Photo by Lance Cpl. Paris Capers

Artillery Instructor Battalion aims for the skies

28 Nov 2012 | Lance Cpl. Paris Capers Marine Corps Base Quantico

The call comes in over the radio and Marines spring into action. The section chief shouts coordinates as his Marines prepare to fire. One Marine hauls a 155mm round up to the feed tray arm and, as the arm drops into place, the round is placed into the breech. Two Marines rush forward with a ramming bar, pushing it into the cannon with a distinct “THUNK.” The charge is set behind the round and the breach is sealed, ready to fire. The firing lanyard is placed and with a swift tug – BOOM - a round weighing about 100-pounds rockets off to its target.

More than 20 Marines with Artillery Instructor Battery, Combat Instructor Company, Instructor Battalion, The Basic School brought out the big guns to Range 4 for a call for fire exercise Nov. 28.

 “This is the culminating event in the indirect fire package at TBS,” said Staff Sgt. Michael Mahaffey, Operations Chief for AIB, “as instructors, we’re trying to sell artillery to the lieutenants.”

At this point in their training, the freshly minted officers are expected to decide what career path they want to walk. According to Mahaffey, the fast paced, high impact life of artillery is a hard life to pass up.

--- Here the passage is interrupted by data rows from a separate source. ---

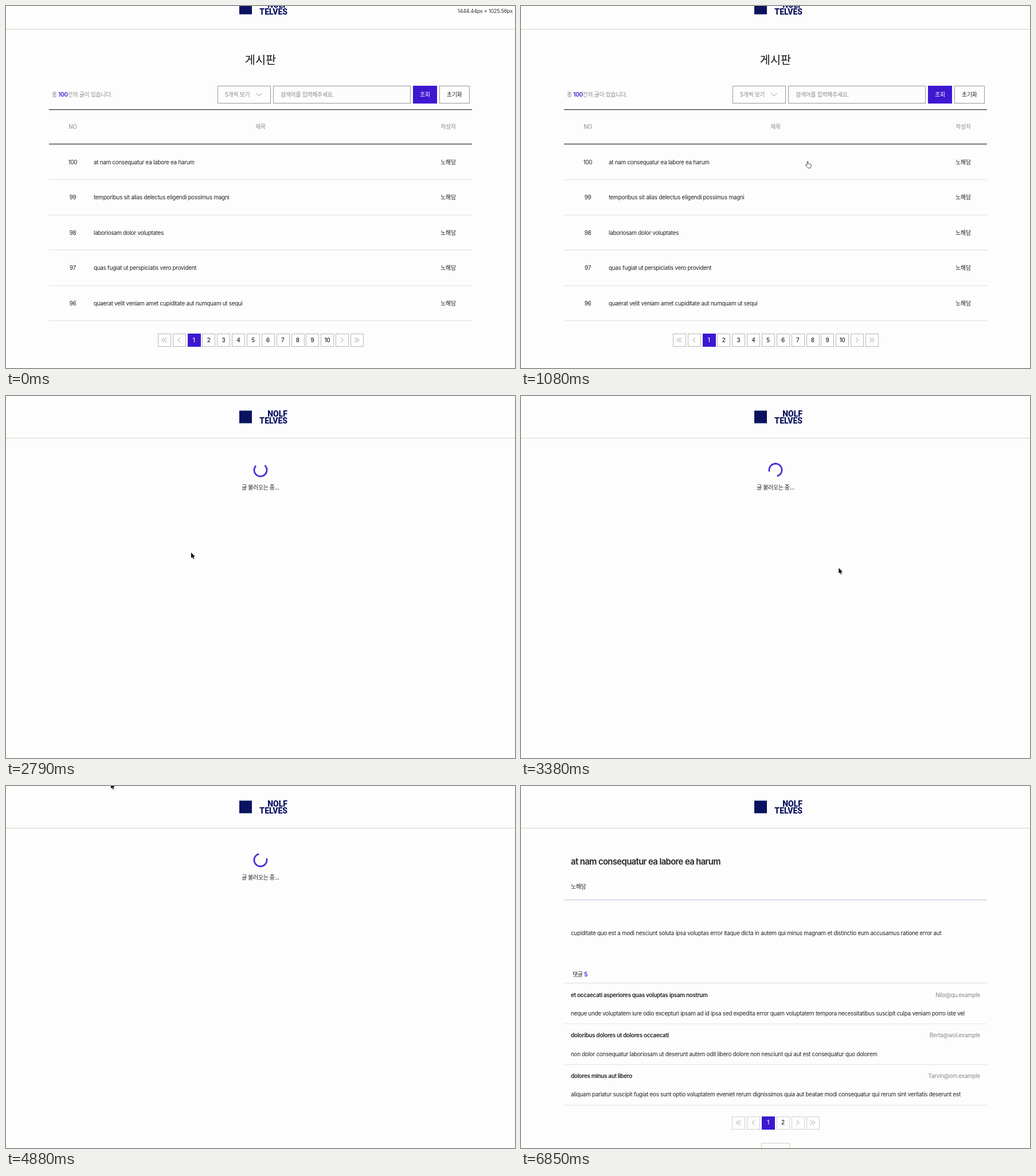
Recreate the animation shown at these times as an HTML page. Size 888x631 px, loop 7.33 s.

```html
<!DOCTYPE html>
<html lang="ko">
<head>
<meta charset="utf-8">
<title>게시판</title>
<style>
  html, body { margin: 0; width: 100%; height: 100%; overflow: hidden; background: #fdfdfd; }
  svg { display: block; width: 100%; height: 100%; overflow: hidden; }
  text {
    font: 400 9.85px Inter, "Noto Sans CJK KR", "Noto Sans CJK", sans-serif;
    letter-spacing: -.026em; fill: #222; white-space: pre;
  }
  .m { text-anchor: middle; }
  .e { text-anchor: end; }
  .md { font-weight: 500; }
  .b { font-weight: 600; letter-spacing: -.03em; }
  .g { fill: #888; }
  .p { fill: #3d18d0; }
  .w { fill: #fff; }
  .h1 { font-size: 19.7px; font-weight: 500; letter-spacing: 0; fill: #111; }
  .h2 { font-size: 14.8px; font-weight: 600; letter-spacing: -.04em; }
  .size { font-size: 9.15px; fill: #333; }
  .brand { font: 800 14px Roboto, sans-serif; letter-spacing: 0; fill: #0b1360; }
  .ico { fill: none; stroke: #888; stroke-width: .9; }

  .scene, .head, .hover, .tip, .arrow, .hand { animation: 7330ms step-end infinite; }
  .list { animation-name: list; }
  .load { animation-name: load; }
  .post { animation-name: post; }
  .head { animation-name: head; }
  .hover { animation-name: hover; }
  .tip { animation-name: tip; }
  .arrow { animation-name: arrow; }
  .hand { animation-name: hand; }
  .spin { transform-origin: 444px 129px; animation: spin 7330ms linear infinite; }
  .cursor { animation: move 7330ms linear infinite; }

  @keyframes list { 0% { visibility: visible } 38.06%, 100% { visibility: hidden } }
  @keyframes load { 0% { visibility: hidden } 38.06% { visibility: visible } 67.66%, 100% { visibility: hidden } }
  @keyframes post { 0% { visibility: hidden } 67.66%, 100% { visibility: visible } }
  @keyframes head { 0% { transform: translateY(-33px) } 38.06%, 100% { transform: none } }
  @keyframes tip { 0% { opacity: 1 } 13.6%, 100% { opacity: 0 } }
  @keyframes hover {
    0% { fill: #222; font-weight: 400; letter-spacing: -.026em }
    18.5%, 100% { fill: #3d18d0; font-weight: 600; letter-spacing: -.03em }
  }
  @keyframes arrow { 0% { opacity: 1 } 2.8% { opacity: 0 } 38.06%, 100% { opacity: 1 } }
  @keyframes hand { 0% { opacity: 0 } 2.8% { opacity: 1 } 38.06%, 100% { opacity: 0 } }
  /* one turn per second, gap on top when loading begins */
  @keyframes spin { from { transform: rotate(-1051.9deg) } to { transform: rotate(1586.9deg) } }
  @keyframes move {
    0%, 1.09% { transform: translate(900px, 330px) }
    4.5% { transform: translate(720px, 300px) }
    7.91% { transform: translate(597.5px, 274px) }
    9.41%, 11.19% { transform: translate(572px, 270px); animation-timing-function: ease-in-out }
    20.74%, 21.83% { transform: translate(322.5px, 272.5px) }
    23.06%, 38.06% { transform: translate(323px, 273px); animation-timing-function: ease-in }
    46.11% { transform: translate(554px, 299.5px) }
    48.2% { transform: translate(588px, 330px); animation-timing-function: ease-out }
    51.2% { transform: translate(614px, 364px); animation-timing-function: ease-in }
    57.57% { transform: translate(475px, 265.5px) }
    58.25% { transform: translate(448px, 250px); animation-timing-function: ease-out }
    66.57%, 67.65% { transform: translate(183px, -5px) }
    67.66%, 100% { transform: translate(-60px, -60px) }
  }
</style>
</head>
<body>
<svg id="stage" viewBox="0 0 888 631"></svg>
<script>
  const PURPLE = '#3d18d0';
  const text = (x, y, s, c = '') => `<text x="${x}" y="${y}" dy=".36em" class="${c}">${s}</text>`;
  const line = (y, color, h = 1, x = 75, w = 738) =>
    `<rect x="${x}" y="${y}" width="${w}" height="${h}" fill="${color}"/>`;
  const box = (x, y, w, h, stroke, fill = 'none') =>
    `<rect x="${x + .5}" y="${y + .5}" width="${w - 1}" height="${h - 1}" fill="${fill}" stroke="${stroke}"/>`;
  const icon = d => `<path class="ico" d="${d}"/>`;
  const chevron = (x, y, dir) => icon(`M${x - 2 * dir} ${y - 4}l${4 * dir} 4l${-4 * dir} 4`);

  function pager(left, top, pages, border) {
    let out = '';
    const count = pages + 4, cy = top + 11.2;
    for (let i = 0; i < count; i++) {
      const x = left + i * 25.85, cx = x + 11.1, on = i === 2;
      out += box(Math.round(x), Math.round(top), 23, 23, on ? PURPLE : border, on ? PURPLE : 'none');
      if (i === 0 || i === count - 1) {
        const dir = i ? 1 : -1;
        out += chevron(cx - 2, cy, dir) + chevron(cx + 2, cy, dir);
      } else if (i === 1 || i === count - 2) {
        out += chevron(cx, cy, i === 1 ? -1 : 1);
      } else {
        out += text(cx, cy, i - 1, 'm md' + (on ? ' w' : ''));
      }
    }
    return out;
  }

  const AUTHOR = '노해담';
  const titles = [
    'at nam consequatur ea labore ea harum',
    'temporibus sit alias delectus eligendi possimus magni',
    'laboriosam dolor voluptates',
    'quas fugiat ut perspiciatis vero provident',
    'quaerat velit veniam amet cupiditate aut numquam ut sequi'
  ];
  const comments = [
    ['et occaecati asperiores quas voluptas ipsam nostrum', 'Nilo@qu.example',
      'neque unde voluptatem iure odio excepturi ipsam ad id ipsa sed expedita error quam voluptatem tempora necessitatibus suscipit culpa veniam porro iste vel'],
    ['doloribus dolores ut dolores occaecati', 'Berta@wol.example',
      'non dolor consequatur laboriosam ut deserunt autem odit libero dolore non nesciunt qui aut est consequatur quo dolorem'],
    ['dolores minus aut libero', 'Tarvin@om.example',
      'aliquam pariatur suscipit fugiat eos sunt optio voluptatem eveniet rerum dignissimos quia aut beatae modi consequatur qui rerum sint veritatis deserunt est']
  ];

  const head = `<g class="head">
    <rect x="407" y="25.5" width="22" height="22" fill="#0b1360"/>
    ${text(491, 30.5, 'NOLF', 'e brand')}${text(491, 42.7, 'TELVES', 'e brand')}
    ${line(73, '#d4d4c4', 1, 0, 888)}</g>`;

  const rows = titles.map((s, i) => {
    const y = 272 + i * 61.5;
    return text(116.5, y, 100 - i, 'm') + text(153, y, s, i ? '' : 'hover') +
      text(771.5, y, AUTHOR, 'm') + line(Math.round(y + 30.3), '#dfdfe9');
  }).join('');

  const list = `<g class="scene list">
    ${text(884, 9, '1444.44px × 1025.56px', 'e size tip')}
    ${text(444, 94, '게시판', 'm h1')}
    ${text(80, 154.5, '총 <tspan class="b p">100</tspan>건의 글이 있습니다.', 'g')}
    ${box(369, 139, 93, 31, '#999')}${text(382, 154.5, '5개씩 보기', 'g')}
    ${icon('M436.5 152l5 5l5 -5')}
    ${box(466, 139, 240, 31, '#999')}${text(479, 154.5, '검색어를 입력해주세요.', 'g')}
    ${box(710, 139, 42, 31, PURPLE, PURPLE)}${text(731, 154.5, '조회', 'm md w')}
    ${box(756, 139, 53, 31, '#999')}${text(782.3, 154.5, '초기화', 'm md')}
    ${line(180, '#2a2a33', 1.2)}${line(240, '#2a2a33', 1.2)}
    ${text(116.5, 210.5, 'NO', 'm g')}${text(444, 210.5, '제목', 'm g')}${text(771.5, 210.5, '작성자', 'm g')}
    ${rows}${pager(264.9, 571, 10, '#b8b8b8')}</g>`;

  const load = `<g class="scene load">
    <circle class="spin" cx="444" cy="129" r="11.1" fill="none" stroke="${PURPLE}"
      stroke-width="2.46" pathLength="100" stroke-dasharray="75 25"/>
    ${text(444, 159, '글 불러오는 중...', 'm md')}</g>`;

  const replies = comments.map(([title, mail, body], i) => {
    const y = 364 + i * 70.8;
    return text(87, y, title, 'b') + text(801, y, mail, 'e g') +
      text(87, y + 32.3, body) + line(Math.round(y + 50), '#e4e4ea');
  }).join('');

  const post = `<g class="scene post">
    ${text(87, 132, titles[0], 'h2')}
    ${text(87, 175, AUTHOR, 'md')}
    ${line(198, '#c4bedd')}
    ${text(87, 256.3, 'cupiditate quo est a modi nesciunt soluta ipsa voluptas error itaque dicta in autem qui minus magnam et distinctio eum accusamus ratione error aut')}
    ${text(90, 328, '댓글 <tspan class="b p">5</tspan>')}
    ${line(343, '#dcdce2')}
    ${replies}${pager(368.3, 575.6, 2, '#cfcfcf')}
    ${box(419, 622, 50, 30, '#cfcfc4')}</g>`;

  const cursor = `<g class="cursor">
    <path class="arrow" d="M0 0V9.6L2.2 7.6 3.7 11 5.3 10.3 3.8 7H6.8Z" fill="#000"
      stroke="#fff" stroke-width=".8" paint-order="stroke"/>
    <path class="hand" d="M-.9.9C-.9-.3.9-.3.9.9V4.2C1.7 3.6 2.6 3.9 2.8 4.6C3.6 4.1 4.4 4.5 4.6 5.2C5.7 4.8 6.5 5.4 6.5 6.4C6.5 9 5.7 9.4 5.4 11.5H.3C-.3 10-2.3 8.6-3.5 6.9C-3.9 6-2.5 5.4-1.7 6.3L-.9 7Z"
      fill="#fff" stroke="#333" stroke-width=".9"/></g>`;

  document.getElementById('stage').innerHTML = list + load + post + head + cursor;
</script>
</body>
</html>
```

“This is our chance to impress these lieutenants before they make the choice of what [millitary occupancy specialty] they want to be. This is our chance to show them what we do. I want to impress them and make a lieutenant want to be an artilleryman,” said Mahaffey, whose former battery commander decided he wanted to be an artillery officer during the same evolution that he now oversees.

Beyond trying to produce the next generation of artillery officers, the work AIB does with the lieutenants builds better enlisted-commissioned relationships and, in turn, officers are better equipped to lead.

“That’s what enlisted instruction at TBS is all about,” Mahaffey said. “It gives these junior officers a chance to ask about the noncommissioned officers’ and platoon commander’s relationship.”

The most asked question, according to Sgt. Zachary Myers, Gun 2 section chief, is what is expected of a good platoon commander by his enlisted platoon. Myers, who has had four years of experience in the Fleet Marine Force, gladly answers questions like this, because it gives him a sense of responsibility.

“I’m setting up fellow NCOs and fellow Marines with great lieutenants,” said Myers. “I know what makes a good platoon commander. When they come down to the gun line I like to pass that knowledge.”

Sgt. Jeffrey Williams, one of the Marines servicing Gun 2, feels similar to Myers about his instructor duties.

“I get to see my product when I get back to the fleet,” Williams said. “As an NCO, I reap the benefits of what we do here when I get back out to the fleet.”

The Marines of AIB showcase the powerful weapons of the Marine Corps arsenal while teaching the new lieutenants about effective leadership. Not only are these artillerymen the kings of battle, but they are one of the first stepping stones of leadership.


Marine Corps Base Quantico